Wednesday, 18 November 2015 | By: Markseting Team
It is widely accepted that over the past few years, Islamic finance institutions and start-ups in this domain are required to provide new services and alternative options, while differentiating their service offerings.
‘Disruption’ in financial services seems to drive customer behavior, business models, and the long-term structure of the industry. Collaboration between regulators, incumbents and new entrants will lead to better measurements of the risk profiles in the industry. Innovation seems to have the greatest impact when deploying business models that are platform-based, data-intensive, client-driven, and capital-light.
Incumbent institutions will employ parallel strategies; aggressively competing with new entrants while also leveraging legacy assets to provide those same new entrants with infrastructure and access to services.
Disruption in investment management
As automated wealth management services and online tools establish a solid track record, they continue to develop their service offerings to encompass functionalities desired by the mass affluent segment or diversify to new opportunity segments. Traditional wealth managers (both for conventional and Islamic finance) find their market share reducing as a growing number of mass affluent customers prefer lower cost automated options or access more online investment tools.
To effectively compete, wealth managers need to either develop their own automated solutions, accept lower margins, or move upstream to higher-net-worth clients seeking a highly personalized experience, while at the same time offering access to online tools for an instant update.

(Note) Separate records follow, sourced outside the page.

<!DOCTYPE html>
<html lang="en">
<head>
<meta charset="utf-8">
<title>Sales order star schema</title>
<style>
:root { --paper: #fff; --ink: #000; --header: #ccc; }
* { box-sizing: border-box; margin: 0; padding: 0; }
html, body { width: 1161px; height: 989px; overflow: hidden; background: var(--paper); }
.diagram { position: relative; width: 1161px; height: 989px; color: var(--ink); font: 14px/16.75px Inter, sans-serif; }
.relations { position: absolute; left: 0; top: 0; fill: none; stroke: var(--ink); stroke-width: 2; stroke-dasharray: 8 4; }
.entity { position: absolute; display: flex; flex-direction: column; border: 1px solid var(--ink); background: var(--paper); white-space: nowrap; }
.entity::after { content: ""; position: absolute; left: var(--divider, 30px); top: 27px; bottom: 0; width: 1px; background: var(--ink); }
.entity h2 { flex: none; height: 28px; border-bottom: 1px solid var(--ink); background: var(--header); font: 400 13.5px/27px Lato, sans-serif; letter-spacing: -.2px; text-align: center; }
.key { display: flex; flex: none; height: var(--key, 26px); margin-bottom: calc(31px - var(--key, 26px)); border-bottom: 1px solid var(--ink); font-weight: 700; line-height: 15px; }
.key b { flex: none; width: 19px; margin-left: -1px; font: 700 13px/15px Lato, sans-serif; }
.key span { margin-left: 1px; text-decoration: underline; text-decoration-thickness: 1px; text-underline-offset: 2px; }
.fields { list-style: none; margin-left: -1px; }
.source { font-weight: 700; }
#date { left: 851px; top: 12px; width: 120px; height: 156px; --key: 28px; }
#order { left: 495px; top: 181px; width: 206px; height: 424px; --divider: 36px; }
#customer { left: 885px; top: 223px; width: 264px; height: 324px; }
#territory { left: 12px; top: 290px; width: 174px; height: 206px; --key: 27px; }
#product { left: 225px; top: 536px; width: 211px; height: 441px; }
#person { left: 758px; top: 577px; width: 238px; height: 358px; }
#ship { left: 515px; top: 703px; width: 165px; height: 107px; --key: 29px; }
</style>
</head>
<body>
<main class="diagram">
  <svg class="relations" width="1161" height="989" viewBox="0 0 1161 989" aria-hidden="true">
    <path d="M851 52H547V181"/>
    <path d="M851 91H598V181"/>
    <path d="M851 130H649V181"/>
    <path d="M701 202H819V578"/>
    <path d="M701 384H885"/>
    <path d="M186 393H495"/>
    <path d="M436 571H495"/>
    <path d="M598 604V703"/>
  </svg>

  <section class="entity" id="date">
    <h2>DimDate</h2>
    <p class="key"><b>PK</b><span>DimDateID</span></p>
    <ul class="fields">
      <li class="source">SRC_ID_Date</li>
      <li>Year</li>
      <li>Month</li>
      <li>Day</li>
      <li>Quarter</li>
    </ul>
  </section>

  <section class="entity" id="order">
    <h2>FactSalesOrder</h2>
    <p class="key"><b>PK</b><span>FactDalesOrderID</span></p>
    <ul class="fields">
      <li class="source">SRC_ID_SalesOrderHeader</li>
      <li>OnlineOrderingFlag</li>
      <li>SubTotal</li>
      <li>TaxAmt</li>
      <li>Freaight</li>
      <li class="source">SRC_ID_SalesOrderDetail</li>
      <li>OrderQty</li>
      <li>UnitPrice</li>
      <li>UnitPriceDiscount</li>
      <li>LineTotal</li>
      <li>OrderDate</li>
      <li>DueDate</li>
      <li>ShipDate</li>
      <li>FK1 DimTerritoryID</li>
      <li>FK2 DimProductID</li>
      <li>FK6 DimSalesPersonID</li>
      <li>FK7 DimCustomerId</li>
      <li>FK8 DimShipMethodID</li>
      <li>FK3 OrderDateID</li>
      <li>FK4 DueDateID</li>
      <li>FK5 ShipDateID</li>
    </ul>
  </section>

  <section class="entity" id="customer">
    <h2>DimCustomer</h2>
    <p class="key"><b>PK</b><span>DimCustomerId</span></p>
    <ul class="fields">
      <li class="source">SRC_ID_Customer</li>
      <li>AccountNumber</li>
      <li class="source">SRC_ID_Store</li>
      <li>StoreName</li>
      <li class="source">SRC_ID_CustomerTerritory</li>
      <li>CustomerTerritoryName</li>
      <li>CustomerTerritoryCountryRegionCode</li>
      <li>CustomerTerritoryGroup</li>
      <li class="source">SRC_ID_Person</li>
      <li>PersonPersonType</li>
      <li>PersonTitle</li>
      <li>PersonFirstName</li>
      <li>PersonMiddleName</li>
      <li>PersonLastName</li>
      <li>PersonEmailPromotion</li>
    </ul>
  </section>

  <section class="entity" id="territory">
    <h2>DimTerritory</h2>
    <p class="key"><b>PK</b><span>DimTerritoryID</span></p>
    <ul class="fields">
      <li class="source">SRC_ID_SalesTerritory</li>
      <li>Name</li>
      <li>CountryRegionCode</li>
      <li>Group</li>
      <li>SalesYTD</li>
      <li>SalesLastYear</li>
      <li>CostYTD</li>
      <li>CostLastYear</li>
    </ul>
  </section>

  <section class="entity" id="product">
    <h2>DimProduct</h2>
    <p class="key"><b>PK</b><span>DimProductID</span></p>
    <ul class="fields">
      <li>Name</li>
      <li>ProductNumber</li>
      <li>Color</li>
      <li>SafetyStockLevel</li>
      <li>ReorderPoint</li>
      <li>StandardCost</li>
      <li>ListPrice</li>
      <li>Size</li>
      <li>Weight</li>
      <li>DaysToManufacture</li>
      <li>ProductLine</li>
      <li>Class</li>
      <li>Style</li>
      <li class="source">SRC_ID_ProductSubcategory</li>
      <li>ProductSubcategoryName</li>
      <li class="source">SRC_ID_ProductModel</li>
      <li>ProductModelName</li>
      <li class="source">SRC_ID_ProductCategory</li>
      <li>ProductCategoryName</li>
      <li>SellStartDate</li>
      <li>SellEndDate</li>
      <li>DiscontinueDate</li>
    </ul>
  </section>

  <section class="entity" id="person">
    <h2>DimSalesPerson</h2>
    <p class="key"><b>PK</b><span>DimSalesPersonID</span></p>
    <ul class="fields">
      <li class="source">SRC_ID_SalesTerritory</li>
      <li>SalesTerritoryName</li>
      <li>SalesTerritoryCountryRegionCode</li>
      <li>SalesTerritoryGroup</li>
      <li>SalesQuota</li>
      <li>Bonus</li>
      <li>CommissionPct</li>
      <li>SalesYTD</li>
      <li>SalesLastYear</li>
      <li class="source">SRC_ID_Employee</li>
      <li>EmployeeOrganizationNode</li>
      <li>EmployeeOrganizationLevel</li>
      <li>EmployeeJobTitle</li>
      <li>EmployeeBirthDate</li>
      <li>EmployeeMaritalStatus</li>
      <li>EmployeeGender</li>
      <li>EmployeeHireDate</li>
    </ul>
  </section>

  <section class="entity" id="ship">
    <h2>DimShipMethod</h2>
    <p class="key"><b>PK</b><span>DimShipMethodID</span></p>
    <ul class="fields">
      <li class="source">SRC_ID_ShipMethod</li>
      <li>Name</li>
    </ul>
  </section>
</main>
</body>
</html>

It also seems that automated investment management platforms ‘commoditize’ a large portion of the wealth management transactions by automating standardized activities (e.g. asset allocation) and formerly high-value services (e.g. tax loss harvesting). However, the demand for in-person interactions and other specialized transactions continues to be valued by the customers, especially for Islamic finance markets.